In preparation for taking an exercise brand online, there are a variety of platform and revenue stream options. Delivering workout and lifestyle video content through a paid online subscriber platform like Gaiam has with their online TV station Gaia is probably the most comprehensive offering launched by an established health and wellness brand. But there’s the option to offer free content like BeFit where the bottom line relies on advertising dollars that come along with viewership. Another business model is the blended offerings of Wello where subscribers can choose their trainer and book a session one-on-one, or sign up for small group classes for about half the price.
In fitness, unlike say book publishing, online doesn’t mean gyms will be a thing of the past. Whoever takes the top spot of online fitness and brings anywhere anytime fitness to the masses won’t necessarily signal the demise of brick and mortar gyms. Of the 54 million gym members in 2015, almost 80% say they supplement their gym workouts with in-home fitness videos. Last year CBS News reported that the amount of video streaming the average person was doing on a regular basis was increasing at around 60% over the year before, and that fitness app downloads were up 87% over all other apps. This year that trend continues. Destination gyms compliment online workouts nicely and vice versa.
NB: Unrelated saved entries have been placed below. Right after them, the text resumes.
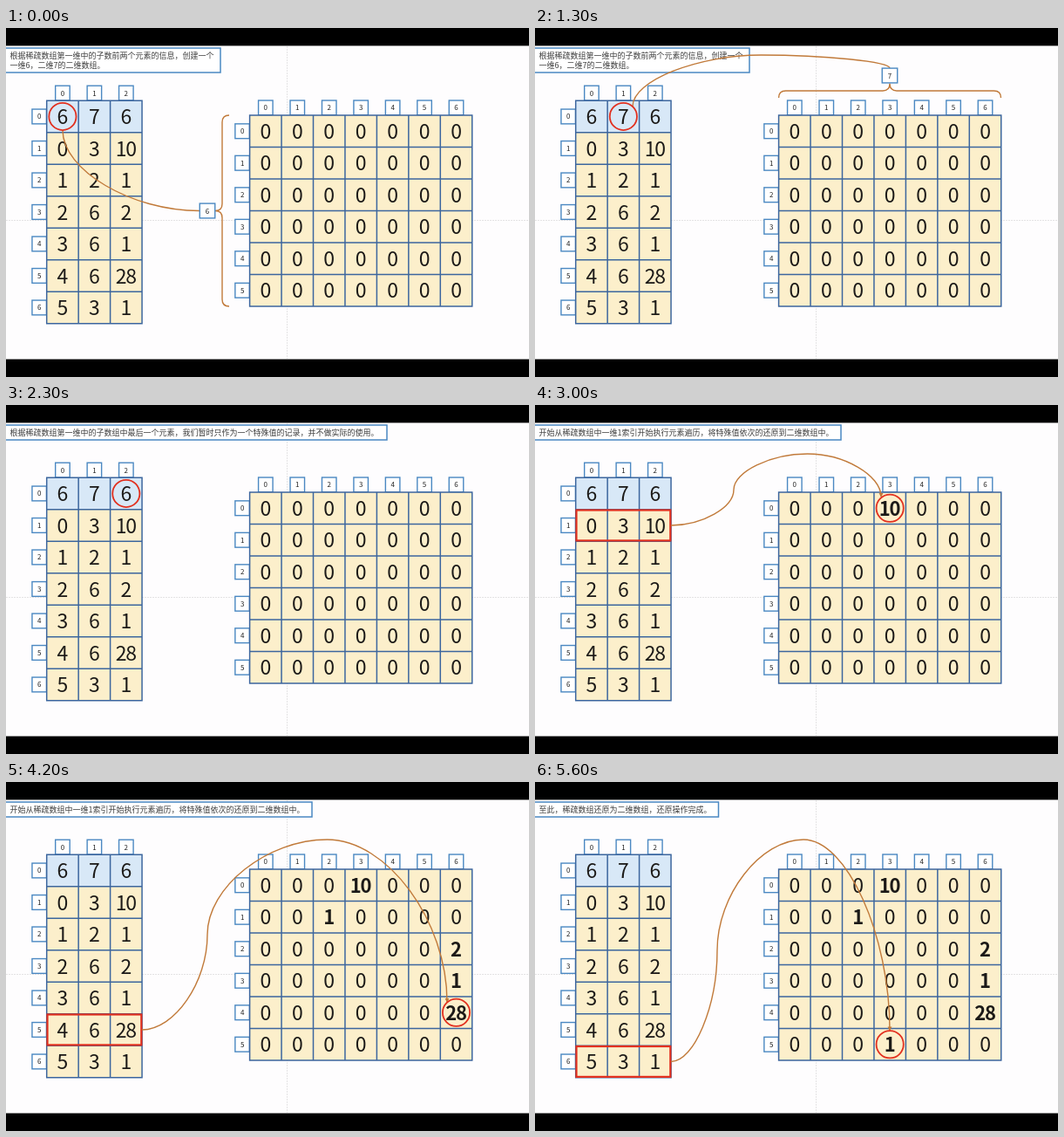
These frames come from a looping animation (600x400 px, 5700 ms). An HTML page with a canvas:

```html
<!DOCTYPE html>
<html lang="zh">
<head>
<meta charset="utf-8">
<style>
html, body { margin: 0; width: 600px; height: 400px; overflow: hidden; background: #000; }
canvas { display: block; }
</style>
</head>
<body>
<canvas id="stage" width="600" height="400"></canvas>
<script>
const ctx = document.getElementById('stage').getContext('2d');
const LOOP = 5700;
const CELL = 36.45, ROW = 36.5;
const BLUE = '#4a88c2', GRID = '#3c669e', RED = '#e2301f', ORANGE = '#c17a3a', PAPER = '#fefdfe';
const CJK = '"Noto Sans CJK SC", "Noto Sans CJK", sans-serif';

const sparse = [[6, 7, 6], [0, 3, 10], [1, 2, 1], [2, 6, 2], [3, 6, 1], [4, 6, 28], [5, 3, 1]];
const left = { x: 46.7, y: 83.2, cols: 3, rows: 7 };
const right = { x: 279.6, y: 100, cols: 7, rows: 6 };

const notes = [
  { at: 0, w: 246, lines: ['根据稀疏数组第一维中的子数前两个元素的信息，创建一个', '一维6，二维7的二维数组。'] },
  { at: 1700, w: 437, lines: ['根据稀疏数组第一维中的子数组中最后一个元素，我们暂时只作为一个特殊值的记录，并不做实际的使用。'] },
  { at: 2500, w: 351, lines: ['开始从稀疏数组中一维1索引开始执行元素遍历，将特殊值依次的还原到二维数组中。'] },
  { at: 5300, w: 210.5, lines: ['至此，稀疏数组还原为二维数组，还原操作完成。'] }
];

// bend: x of the first turn, peak: y of the top, end: arrow tip
const steps = [
  { at: 0, col: 0 },
  { at: 800, col: 1 },
  { at: 1700, col: 2 },
  { at: 2500, row: 1, bend: 228, peak: 56, end: [397, 105] },
  { at: 3300, row: 2, bend: 229, peak: 62, end: [360.5, 143] },
  { at: 3700, row: 3, bend: 232, peak: 62, end: [506, 179] },
  { at: 4000, row: 4, bend: 232, peak: 64, end: [506, 215.5] },
  { at: 4200, row: 5, bend: 231, peak: 66, end: [506, 252] },
  { at: 4400, row: 6, bend: 209, peak: 66, end: [407, 284.5] }
];

const current = (list, t) => list.filter(s => s.at <= t).pop();
const center = (tab, r, c) => [tab.x + (c + 0.5) * CELL, tab.y + (r + 0.5) * ROW];
const mid = (a, b) => (a + b) / 2;

function label(text, x, y, font, color, drop) {
  ctx.font = font;
  ctx.fillStyle = color;
  ctx.textAlign = 'center';
  ctx.fillText(text, x, y + drop);
}

function digit(value, x, y, bold) {
  const s = String(value), gap = s.length > 1 ? -1.2 : 0;
  ctx.letterSpacing = gap + 'px';
  label(s, x + gap / 2, y, (bold ? 'bold 22px ' : '400 23px ') + CJK, '#1c1a18', 8.6);
  ctx.letterSpacing = '0px';
}

function tag(text, x, y, w = 16.5) {
  ctx.fillStyle = '#fff';
  ctx.fillRect(x - w / 2, y - 8.4, w, 16.8);
  ctx.strokeStyle = BLUE;
  ctx.lineWidth = 1.4;
  ctx.strokeRect(x - w / 2, y - 8.4, w, 16.8);
  label(text, x, y, '8px ' + CJK, '#222', 3);
}

function table(tab, valueAt, headRow) {
  const { x, y, cols, rows } = tab, w = cols * CELL, h = rows * ROW;
  for (let c = 0; c < cols; c++) tag(c, x + (c + 0.5) * CELL, y - 8.6);
  for (let r = 0; r < rows; r++) tag(r, x - 8.5, y + (r + 0.5) * ROW);
  ctx.fillStyle = '#fcefcb';
  ctx.fillRect(x, y, w, h);
  if (headRow) {
    ctx.fillStyle = '#d8e8f7';
    ctx.fillRect(x, y, w, ROW);
  }
  ctx.beginPath();
  for (let c = 0; c <= cols; c++) { ctx.moveTo(x + c * CELL, y); ctx.lineTo(x + c * CELL, y + h); }
  for (let r = 0; r <= rows; r++) { ctx.moveTo(x, y + r * ROW); ctx.lineTo(x + w, y + r * ROW); }
  ctx.strokeStyle = GRID;
  ctx.lineWidth = 1.5;
  ctx.lineCap = 'square';
  ctx.stroke();
  for (let r = 0; r < rows; r++)
    for (let c = 0; c < cols; c++) {
      const [value, bold] = valueAt(r, c);
      digit(value, ...center(tab, r, c), bold);
    }
}

function line(d) {
  ctx.strokeStyle = ORANGE;
  ctx.lineWidth = 1.4;
  ctx.lineCap = 'butt';
  ctx.stroke(new Path2D(d));
}

function ring(x, y) {
  ctx.beginPath();
  ctx.arc(x, y, 15.6, 0, Math.PI * 2);
  ctx.strokeStyle = RED;
  ctx.lineWidth = 1.8;
  ctx.stroke();
}

// Curved connector: out sideways, up over the peak, straight down into the end.
function arrow({ row, bend, peak, end: [ex, ey] }) {
  const x = 156, y = left.y + (row + 0.5) * ROW;
  const turn = mid(y, peak), top = mid(bend, ex);
  line(`M${x} ${y} C${mid(x, bend)} ${y} ${bend} ${mid(y, turn)} ${bend} ${turn}
    C${bend} ${mid(turn, peak)} ${mid(bend, top)} ${peak} ${top} ${peak}
    C${mid(top, ex)} ${peak} ${ex} ${mid(peak, ey)} ${ex} ${ey}`);
  ctx.fillStyle = ORANGE;
  ctx.fill(new Path2D(`M${ex} ${ey + 1} l-2.4 -5 h4.8 Z`));
}

function background() {
  ctx.fillStyle = '#000';
  ctx.fillRect(0, 0, 600, 400);
  ctx.fillStyle = PAPER;
  ctx.fillRect(0, 20.4, 600, 359.2);
  ctx.strokeStyle = '#e4e3e4';
  ctx.lineWidth = 1;
  ctx.lineCap = 'butt';
  ctx.setLineDash([2, 1]);
  ctx.stroke(new Path2D('M0 220.5 H600 M322.5 21 V379'));
  ctx.setLineDash([]);
}

function note({ w, lines }) {
  const h = lines.length > 1 ? 28 : 17;
  ctx.fillStyle = '#fff';
  ctx.fillRect(-1, 23, w + 1, h);
  ctx.strokeStyle = BLUE;
  ctx.lineWidth = 1.5;
  ctx.strokeRect(-1, 23, w + 1, h);
  ctx.font = '300 9px ' + CJK;
  ctx.fillStyle = '#3c3c3c';
  ctx.textAlign = 'left';
  lines.forEach((s, i) => ctx.fillText(s, 4.5, 34.7 + i * 11.2));
}

function draw(t) {
  const step = current(steps, t), done = step.row || 0;
  background();
  note(current(notes, t));
  table(left, (r, c) => [sparse[r][c], false], true);
  table(right, (r, c) => {
    const hit = sparse.slice(1, done + 1).find(s => s[0] === r && s[1] === c);
    return hit ? [hit[2], true] : [0, false];
  });

  if (done) {
    ctx.strokeStyle = RED;
    ctx.lineWidth = 2.2;
    ctx.strokeRect(47.5, left.y + done * ROW + 0.8, 107.8, ROW - 1.6);
    arrow(step);
    ring(...center(right, sparse[done][0], sparse[done][1]));
    return;
  }
  if (step.col === 0) {
    line('M65 117 C65 163 143.5 209.5 222 209.5');
    line('M256 100 Q248 100 248 108 V201.5 Q248 209.5 240 209.5 Q248 209.5 248 217.5 V311 Q248 319 256 319');
    tag(6, 231, 209.5, 17.5);
  }
  if (step.col === 1) {
    line('M112 90 C112 60.5 186 31 259.5 31 C333 31 407 38.5 407 46');
    line('M279.6 80 Q279.6 72 287.6 72 H399 Q407 72 407 63.5 Q407 72 415 72 H526.5 Q534.5 72 534.5 80');
    tag(7, 407, 54.5, 17.5);
  }
  ring(...center(left, 0, step.col));
}

const start = performance.now();
function tick() {
  draw((performance.now() - start) % LOOP);
  requestAnimationFrame(tick);
}
tick();
</script>
</body>
</html>
```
So for fitness companies looking to take their brands into cyberspace, there is no downside to updating your business plan to make that happen. Your consumer still wants the same thing they always have from a good workout: Effective, motivational, targeted, and easy to follow—and they’re most likely online right now. So go get em. Come online, the stream(ing)’s fine!